Sunday, March 6, 2011

Lions and Tigers and Bears (Oh my!)

So, as some of you probably know, Adrianna had an infestation of mice this past week. She called me late Monday night (or early morning more accurately), curious as to whether mice could give you rabies. I tried to placate her, telling her she was up on all her shots. She called me out on my fib, correctly claiming that she was not a dog and thus was not routinely administered a rabies shot. I'm happy to tell you that the mice are now dead, and Adrianna does not have rabies. However, even though the situation has been nicely resolved, it triggered a train of thought that is still running through my mind.

Whenever anyone used to ask me what I was afraid of, my answers were always either overly ambiguous (the future), or overly serious and personal (letting people down). I never had anything else to say.
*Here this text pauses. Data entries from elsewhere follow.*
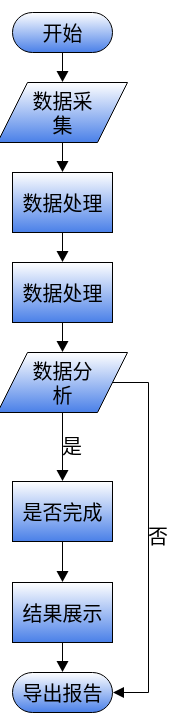
<!DOCTYPE html>
<html lang="zh-CN">
<head>
<meta charset="utf-8">
<title>数据流程图</title>
<style>
:root {
  --paper: #ffffff;
  --ink: #000000;
  --fill-top: #ffffff;
  --fill-bottom: #4a80e8;
}
* { box-sizing: border-box; }
html, body { margin: 0; overflow: hidden; background: var(--paper); }
.flowchart {
  position: relative;
  width: 181px;
  height: 725px;
  overflow: hidden;
  background: var(--paper);
  color: var(--ink);
  font: 20px/24px "Noto Sans CJK SC", sans-serif;
}
.shapes { position: absolute; inset: 0; display: block; }
.node-shape { fill: url(#node-fill); stroke: var(--ink); stroke-width: 1; }
.connector { fill: none; stroke: var(--ink); stroke-width: 1; }
.arrow { fill: var(--ink); }
.node {
  position: absolute;
  left: 12px;
  width: 101px;
  height: 61px;
  display: flex;
  align-items: center;
  justify-content: center;
  text-align: center;
  white-space: nowrap;
}
.terminal { height: 41px; }
.start { top: 12px; }
.collect { top: 82px; }
.process-first { top: 172px; }
.process-second { top: 262px; }
.analyse { top: 352px; }
.complete { top: 481px; }
.result { top: 582px; }
.export { top: 672px; }
.branch { position: absolute; white-space: nowrap; }
.yes { left: 62px; top: 434px; }
.no { left: 148px; top: 524px; }
</style>
</head>
<body>
<main class="flowchart">
  <svg class="shapes" width="181" height="725" viewBox="0 0 181 725" aria-hidden="true">
    <defs>
      <linearGradient id="node-fill" x1="0" y1="0" x2="0" y2="1">
        <stop offset="0" stop-color="var(--fill-top)"/>
        <stop offset="1" stop-color="var(--fill-bottom)"/>
      </linearGradient>
      <path id="arrow-down" class="arrow" d="M0 0L-6 -11H6Z"/>
      <polygon id="data-shape" class="node-shape" points="27.5,0 127.5,0 97.5,60 -2.5,60"/>
      <rect id="step-shape" class="node-shape" x="12.5" width="100" height="60"/>
      <rect id="terminal-shape" class="node-shape" x="12.5" width="100" height="40" rx="20"/>
    </defs>
    <g class="connectors">
      <path class="connector" d="M62.5 52V76M62.5 142V166M62.5 232V256M62.5 322V346M62.5 412V475M62.5 541V576M62.5 642V666"/>
      <path class="connector" d="M112.5 382.5H148.5V692.5H119"/>
      <use href="#arrow-down" x="62.5" y="82"/>
      <use href="#arrow-down" x="62.5" y="172"/>
      <use href="#arrow-down" x="62.5" y="262"/>
      <use href="#arrow-down" x="62.5" y="352"/>
      <use href="#arrow-down" x="62.5" y="481"/>
      <use href="#arrow-down" x="62.5" y="582"/>
      <use href="#arrow-down" x="62.5" y="672"/>
      <path class="arrow" d="M113 692.5L124 687V698Z"/>
    </g>
    <g class="node-shapes">
      <use href="#terminal-shape" y="12.5"/>
      <use href="#data-shape" y="82.5"/>
      <use href="#step-shape" y="172.5"/>
      <use href="#step-shape" y="262.5"/>
      <use href="#data-shape" y="352.5"/>
      <use href="#step-shape" y="481.5"/>
      <use href="#step-shape" y="582.5"/>
      <use href="#terminal-shape" y="672.5"/>
    </g>
  </svg>
  <div class="node terminal start">开始</div>
  <div class="node collect">数据采<br>集</div>
  <div class="node process-first">数据处理</div>
  <div class="node process-second">数据处理</div>
  <div class="node analyse">数据分<br>析</div>
  <div class="node complete">是否完成</div>
  <div class="node result">结果展示</div>
  <div class="node terminal export">导出报告</div>
  <span class="branch yes">是</span>
  <span class="branch no">否</span>
</main>
</body>
</html>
I like walking alone at night. I don't particularly relish heights, but they don't scare me, Spiders and snakes don't bother me much at all.

Now I have a more typical answer. Over winter break, I discovered a new fear. Johnny and I happened to be in a shopping mall (I realize it is probably slightly difficult to visualize me voluntarily spending much time in a mall, but if you wouldn't mind suspending your disbelief for a bit, I will make a point). We were not very familiar with this mall and spent some time going from floor to floor, looking for certain stores. This meant riding the escalator up and down several times. I remembered something: Escalators bother me. As a kid, I used to worry that my shoe lace would get caught between the steps, and I'd either get pulled under (resulting in my leg breaking or my foot being mangled) or pulled down the stairs (resulting in my head smashing against the metal and death by severe concussion). I'm not quite as afraid of them now. I don't have any violent reactions to them. I can ride one perfectly fine. Yes, I may carefully place my feet on a step, hold onto the rail, and not move until we reach the top, but it's not crippling. There's no harmful dysfunction involved. Escalators just make me a little wary.

This realization made me wonder what people I know are afraid of. A girl I used to know in school was terrified of the possibility of cutting her Achilles tendon, and consequently always wore boots or high top chucks. Sarah dislikes elevators, Zoe hates aliens, and Christine has a fear of tripping up stairs, falling, and breaking all of her teeth (that would be one fear of a composite situation, not three individual ones). I know Andrew is grossed out by gum, Adri is terrified of opossums, and Richard used to hate swimming because he couldn't see what was lurking deep in the water. But what about now? Is Richard still terrified of riding in airplanes?

I don't know why fears are always considered so negatively. Yes, they can be crippling and restricting, and that is not something to trivialize. But random, quirky fears that aren't debilitating aren't that bad. I find them kind of fascinating. I think they're part of what make people interesting and complex.

So commenting question: What are your current fears? (random, quirky, silly, or serious and personal; everything's game!)

love you guys,



  1. Ruth,
    I had a special escalator video for you, but your siblings say that it isn't a good idea...

    Honestly, most of the phobias I have left are of the overly serious and personal type. I can remember being afraid of offending my shoes as a kid or hurting the 'feelings' of objects I full well knew were inanimate... but I have to admit, it has been a LONG time since I've worried about what my favorite tennis shoes might feel if I abandoned them...

  2. As a kid I was sometimes scared of drowning, but it didn't stop me from swimming in lakes and stuff so I guess it wasn't that big of a deal. I really don't think that I've had many of those kinds of fears. Mine as well have always tended to be the overly serious/personal kind. It's really surprising that I never ended up in the emergency room, considering my lack of self-preservational instincts as a child.